INSTRUCTIONS FOR THE TASK: What is needed is an exact printout of all the data.
━━━━━ DATA SHOWN
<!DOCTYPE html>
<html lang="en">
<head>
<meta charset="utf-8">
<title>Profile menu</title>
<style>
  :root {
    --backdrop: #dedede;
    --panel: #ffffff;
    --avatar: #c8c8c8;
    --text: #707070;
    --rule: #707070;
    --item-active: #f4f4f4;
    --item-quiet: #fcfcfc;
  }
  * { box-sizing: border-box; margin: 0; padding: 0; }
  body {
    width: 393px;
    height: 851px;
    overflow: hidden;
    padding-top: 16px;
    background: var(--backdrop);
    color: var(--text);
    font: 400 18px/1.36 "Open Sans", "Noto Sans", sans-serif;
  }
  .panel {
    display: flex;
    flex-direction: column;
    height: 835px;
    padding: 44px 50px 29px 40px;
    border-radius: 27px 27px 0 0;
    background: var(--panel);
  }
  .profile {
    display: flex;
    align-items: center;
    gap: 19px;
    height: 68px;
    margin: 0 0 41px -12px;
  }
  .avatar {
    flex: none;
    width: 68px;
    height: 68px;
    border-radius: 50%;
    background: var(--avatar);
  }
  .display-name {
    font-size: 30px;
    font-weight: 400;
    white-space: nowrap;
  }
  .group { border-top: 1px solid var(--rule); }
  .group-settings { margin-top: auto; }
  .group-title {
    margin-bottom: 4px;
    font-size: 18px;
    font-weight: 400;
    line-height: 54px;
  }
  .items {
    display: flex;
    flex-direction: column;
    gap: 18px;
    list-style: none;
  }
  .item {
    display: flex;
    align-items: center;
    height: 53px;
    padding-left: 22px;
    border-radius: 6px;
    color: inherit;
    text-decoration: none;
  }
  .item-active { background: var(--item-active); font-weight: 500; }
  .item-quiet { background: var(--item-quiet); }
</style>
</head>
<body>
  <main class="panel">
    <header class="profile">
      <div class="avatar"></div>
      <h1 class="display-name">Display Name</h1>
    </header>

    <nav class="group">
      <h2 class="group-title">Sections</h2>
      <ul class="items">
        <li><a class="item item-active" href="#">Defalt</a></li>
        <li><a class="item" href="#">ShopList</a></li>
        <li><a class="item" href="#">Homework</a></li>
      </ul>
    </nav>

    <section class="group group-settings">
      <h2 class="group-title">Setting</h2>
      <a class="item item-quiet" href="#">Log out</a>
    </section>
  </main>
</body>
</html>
━━━━━━━━━━
WRITTEN ANSWER:
<!DOCTYPE html>
<html lang="en">
<head>
<meta charset="utf-8">
<title>Profile menu</title>
<style>
  :root {
    --backdrop: #dedede;
    --panel: #ffffff;
    --avatar: #c8c8c8;
    --text: #707070;
    --rule: #707070;
    --item-active: #f4f4f4;
    --item-quiet: #fcfcfc;
  }
  * { box-sizing: border-box; margin: 0; padding: 0; }
  body {
    width: 393px;
    height: 851px;
    overflow: hidden;
    padding-top: 16px;
    background: var(--backdrop);
    color: var(--text);
    font: 400 18px/1.36 "Open Sans", "Noto Sans", sans-serif;
  }
  .panel {
    display: flex;
    flex-direction: column;
    height: 835px;
    padding: 44px 50px 29px 40px;
    border-radius: 27px 27px 0 0;
    background: var(--panel);
  }
  .profile {
    display: flex;
    align-items: center;
    gap: 19px;
    height: 68px;
    margin: 0 0 41px -12px;
  }
  .avatar {
    flex: none;
    width: 68px;
    height: 68px;
    border-radius: 50%;
    background: var(--avatar);
  }
  .display-name {
    font-size: 30px;
    font-weight: 400;
    white-space: nowrap;
  }
  .group { border-top: 1px solid var(--rule); }
  .group-settings { margin-top: auto; }
  .group-title {
    margin-bottom: 4px;
    font-size: 18px;
    font-weight: 400;
    line-height: 54px;
  }
  .items {
    display: flex;
    flex-direction: column;
    gap: 18px;
    list-style: none;
  }
  .item {
    display: flex;
    align-items: center;
    height: 53px;
    padding-left: 22px;
    border-radius: 6px;
    color: inherit;
    text-decoration: none;
  }
  .item-active { background: var(--item-active); font-weight: 500; }
  .item-quiet { background: var(--item-quiet); }
</style>
</head>
<body>
  <main class="panel">
    <header class="profile">
      <div class="avatar"></div>
      <h1 class="display-name">Display Name</h1>
    </header>

    <nav class="group">
      <h2 class="group-title">Sections</h2>
      <ul class="items">
        <li><a class="item item-active" href="#">Defalt</a></li>
        <li><a class="item" href="#">ShopList</a></li>
        <li><a class="item" href="#">Homework</a></li>
      </ul>
    </nav>

    <section class="group group-settings">
      <h2 class="group-title">Setting</h2>
      <a class="item item-quiet" href="#">Log out</a>
    </section>
  </main>
</body>
</html>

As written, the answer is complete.